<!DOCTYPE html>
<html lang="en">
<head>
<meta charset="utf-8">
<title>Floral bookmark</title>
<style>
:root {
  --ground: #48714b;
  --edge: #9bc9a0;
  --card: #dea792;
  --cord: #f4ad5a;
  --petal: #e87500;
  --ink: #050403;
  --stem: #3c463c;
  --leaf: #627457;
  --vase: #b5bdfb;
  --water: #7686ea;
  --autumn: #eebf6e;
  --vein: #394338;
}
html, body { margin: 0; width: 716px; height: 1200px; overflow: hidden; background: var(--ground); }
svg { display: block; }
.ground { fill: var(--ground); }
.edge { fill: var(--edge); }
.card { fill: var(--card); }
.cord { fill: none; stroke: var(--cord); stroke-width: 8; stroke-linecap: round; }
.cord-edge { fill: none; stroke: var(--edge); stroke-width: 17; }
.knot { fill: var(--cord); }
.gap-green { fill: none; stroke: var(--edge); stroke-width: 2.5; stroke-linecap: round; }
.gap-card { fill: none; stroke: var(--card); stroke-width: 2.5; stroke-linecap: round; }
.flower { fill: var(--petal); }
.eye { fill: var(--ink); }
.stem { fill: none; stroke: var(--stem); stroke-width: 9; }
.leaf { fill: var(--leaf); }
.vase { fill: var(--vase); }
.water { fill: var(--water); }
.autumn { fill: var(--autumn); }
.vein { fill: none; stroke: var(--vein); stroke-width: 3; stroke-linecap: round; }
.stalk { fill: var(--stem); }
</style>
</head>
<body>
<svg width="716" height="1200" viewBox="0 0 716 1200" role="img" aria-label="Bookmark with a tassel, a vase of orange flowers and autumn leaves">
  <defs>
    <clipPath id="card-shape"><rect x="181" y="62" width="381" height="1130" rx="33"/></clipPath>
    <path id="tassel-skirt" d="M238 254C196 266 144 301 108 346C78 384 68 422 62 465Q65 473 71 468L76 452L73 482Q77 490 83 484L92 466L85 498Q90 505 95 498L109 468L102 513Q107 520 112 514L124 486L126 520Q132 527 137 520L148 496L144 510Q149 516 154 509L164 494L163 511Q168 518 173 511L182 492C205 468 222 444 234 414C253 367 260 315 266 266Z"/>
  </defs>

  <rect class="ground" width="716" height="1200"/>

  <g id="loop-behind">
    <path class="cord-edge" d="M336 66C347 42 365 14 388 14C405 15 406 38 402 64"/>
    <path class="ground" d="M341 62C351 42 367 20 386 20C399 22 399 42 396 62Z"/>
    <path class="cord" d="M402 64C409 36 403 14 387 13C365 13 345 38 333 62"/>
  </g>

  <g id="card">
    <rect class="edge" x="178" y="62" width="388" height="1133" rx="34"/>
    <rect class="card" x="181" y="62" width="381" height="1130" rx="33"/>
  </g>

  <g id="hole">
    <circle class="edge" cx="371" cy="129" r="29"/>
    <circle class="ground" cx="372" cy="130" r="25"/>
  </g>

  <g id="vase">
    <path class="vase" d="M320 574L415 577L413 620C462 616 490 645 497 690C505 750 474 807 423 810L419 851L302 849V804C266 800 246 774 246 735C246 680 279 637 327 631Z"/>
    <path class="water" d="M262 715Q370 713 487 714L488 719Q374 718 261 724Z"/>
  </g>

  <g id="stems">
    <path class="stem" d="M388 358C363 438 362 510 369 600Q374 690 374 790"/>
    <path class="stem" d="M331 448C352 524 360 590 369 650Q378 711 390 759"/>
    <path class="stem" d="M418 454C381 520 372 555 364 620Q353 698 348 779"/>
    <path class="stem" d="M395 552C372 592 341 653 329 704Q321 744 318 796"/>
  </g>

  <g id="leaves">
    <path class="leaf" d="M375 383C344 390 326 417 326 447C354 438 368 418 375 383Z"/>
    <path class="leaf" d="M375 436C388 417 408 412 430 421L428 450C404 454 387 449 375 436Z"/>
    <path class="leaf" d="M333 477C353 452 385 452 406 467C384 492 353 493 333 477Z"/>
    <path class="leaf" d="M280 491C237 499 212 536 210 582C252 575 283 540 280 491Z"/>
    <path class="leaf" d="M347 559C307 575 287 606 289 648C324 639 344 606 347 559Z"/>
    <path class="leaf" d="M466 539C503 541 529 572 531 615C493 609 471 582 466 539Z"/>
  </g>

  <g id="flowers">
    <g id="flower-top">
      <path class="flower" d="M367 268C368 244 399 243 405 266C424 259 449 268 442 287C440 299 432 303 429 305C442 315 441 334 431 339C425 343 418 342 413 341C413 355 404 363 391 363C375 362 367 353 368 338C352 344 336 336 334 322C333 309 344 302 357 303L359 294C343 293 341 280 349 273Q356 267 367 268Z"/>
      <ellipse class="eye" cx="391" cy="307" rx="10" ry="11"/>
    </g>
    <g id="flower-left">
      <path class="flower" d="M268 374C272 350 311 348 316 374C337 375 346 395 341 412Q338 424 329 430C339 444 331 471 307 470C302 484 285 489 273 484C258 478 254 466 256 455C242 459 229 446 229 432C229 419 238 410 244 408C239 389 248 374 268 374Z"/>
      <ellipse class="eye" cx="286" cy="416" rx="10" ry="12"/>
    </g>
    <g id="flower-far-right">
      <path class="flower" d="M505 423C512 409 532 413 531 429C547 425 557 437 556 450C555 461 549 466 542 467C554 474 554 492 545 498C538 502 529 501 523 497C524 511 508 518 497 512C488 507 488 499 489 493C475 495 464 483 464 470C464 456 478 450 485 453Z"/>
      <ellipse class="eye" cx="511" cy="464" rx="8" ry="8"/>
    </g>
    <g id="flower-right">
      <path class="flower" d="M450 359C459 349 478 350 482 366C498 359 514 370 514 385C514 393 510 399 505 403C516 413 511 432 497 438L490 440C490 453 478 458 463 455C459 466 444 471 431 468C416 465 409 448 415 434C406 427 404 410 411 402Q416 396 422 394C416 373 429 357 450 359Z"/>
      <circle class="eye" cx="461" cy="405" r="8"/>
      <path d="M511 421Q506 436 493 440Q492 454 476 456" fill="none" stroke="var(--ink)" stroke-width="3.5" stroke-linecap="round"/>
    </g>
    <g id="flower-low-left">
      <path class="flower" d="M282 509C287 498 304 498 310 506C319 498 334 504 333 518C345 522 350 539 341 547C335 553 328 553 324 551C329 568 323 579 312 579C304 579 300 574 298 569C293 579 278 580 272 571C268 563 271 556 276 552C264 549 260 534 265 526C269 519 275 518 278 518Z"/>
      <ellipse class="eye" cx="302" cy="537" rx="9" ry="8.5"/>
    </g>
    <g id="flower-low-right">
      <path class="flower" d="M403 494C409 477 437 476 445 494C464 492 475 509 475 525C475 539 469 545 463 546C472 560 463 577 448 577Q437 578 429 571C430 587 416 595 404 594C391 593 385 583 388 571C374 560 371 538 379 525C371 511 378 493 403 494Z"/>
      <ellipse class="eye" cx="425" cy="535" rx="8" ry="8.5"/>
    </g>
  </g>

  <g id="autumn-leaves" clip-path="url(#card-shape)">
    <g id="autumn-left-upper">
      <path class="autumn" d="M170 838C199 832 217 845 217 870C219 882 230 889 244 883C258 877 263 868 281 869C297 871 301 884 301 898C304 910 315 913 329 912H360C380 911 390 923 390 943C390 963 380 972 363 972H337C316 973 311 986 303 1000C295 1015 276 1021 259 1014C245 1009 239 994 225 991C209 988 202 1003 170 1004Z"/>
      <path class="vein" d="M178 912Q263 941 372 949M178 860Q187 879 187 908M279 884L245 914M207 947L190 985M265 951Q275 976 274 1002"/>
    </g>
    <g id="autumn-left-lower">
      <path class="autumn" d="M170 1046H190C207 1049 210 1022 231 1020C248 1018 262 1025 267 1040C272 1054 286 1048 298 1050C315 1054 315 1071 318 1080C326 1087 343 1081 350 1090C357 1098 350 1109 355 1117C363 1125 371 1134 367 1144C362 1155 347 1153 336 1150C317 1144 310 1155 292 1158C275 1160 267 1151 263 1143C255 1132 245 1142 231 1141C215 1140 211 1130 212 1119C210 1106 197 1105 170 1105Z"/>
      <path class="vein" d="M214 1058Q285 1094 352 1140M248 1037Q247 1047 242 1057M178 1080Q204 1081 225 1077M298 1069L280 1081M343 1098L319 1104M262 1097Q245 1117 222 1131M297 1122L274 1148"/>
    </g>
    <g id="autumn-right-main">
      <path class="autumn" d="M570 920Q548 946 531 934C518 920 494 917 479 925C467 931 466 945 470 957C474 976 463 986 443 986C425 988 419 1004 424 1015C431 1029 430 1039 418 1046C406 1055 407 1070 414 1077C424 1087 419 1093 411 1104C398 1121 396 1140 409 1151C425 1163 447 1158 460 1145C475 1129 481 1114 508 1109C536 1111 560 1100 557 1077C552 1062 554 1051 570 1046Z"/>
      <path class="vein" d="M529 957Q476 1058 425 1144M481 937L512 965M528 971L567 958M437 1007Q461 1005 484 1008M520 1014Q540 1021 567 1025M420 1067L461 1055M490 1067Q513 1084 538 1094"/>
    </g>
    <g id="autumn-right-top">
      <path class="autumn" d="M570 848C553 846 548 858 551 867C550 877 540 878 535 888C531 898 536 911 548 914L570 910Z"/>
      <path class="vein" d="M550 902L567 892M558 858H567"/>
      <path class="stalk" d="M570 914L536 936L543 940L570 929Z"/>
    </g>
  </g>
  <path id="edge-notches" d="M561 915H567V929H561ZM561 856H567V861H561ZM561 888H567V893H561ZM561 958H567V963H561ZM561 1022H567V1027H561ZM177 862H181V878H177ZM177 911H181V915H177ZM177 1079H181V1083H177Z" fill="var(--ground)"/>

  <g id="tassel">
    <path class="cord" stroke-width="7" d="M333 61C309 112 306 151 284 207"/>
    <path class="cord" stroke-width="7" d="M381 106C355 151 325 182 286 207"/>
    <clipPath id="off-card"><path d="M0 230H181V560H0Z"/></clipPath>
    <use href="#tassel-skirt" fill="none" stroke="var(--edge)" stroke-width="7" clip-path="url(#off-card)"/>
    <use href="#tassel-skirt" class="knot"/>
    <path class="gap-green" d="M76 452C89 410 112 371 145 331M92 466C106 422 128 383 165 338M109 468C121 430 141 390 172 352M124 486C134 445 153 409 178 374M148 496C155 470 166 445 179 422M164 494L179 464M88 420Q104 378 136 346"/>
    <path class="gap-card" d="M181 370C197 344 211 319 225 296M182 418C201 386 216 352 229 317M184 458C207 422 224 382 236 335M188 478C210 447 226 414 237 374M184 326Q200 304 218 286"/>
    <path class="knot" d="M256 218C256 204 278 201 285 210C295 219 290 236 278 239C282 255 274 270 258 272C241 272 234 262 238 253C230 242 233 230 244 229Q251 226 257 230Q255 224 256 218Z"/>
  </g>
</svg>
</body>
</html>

--- --- ---

## What you should do
How many of the lines in the records above include the word "left"? State that number alone.

## Answer area
4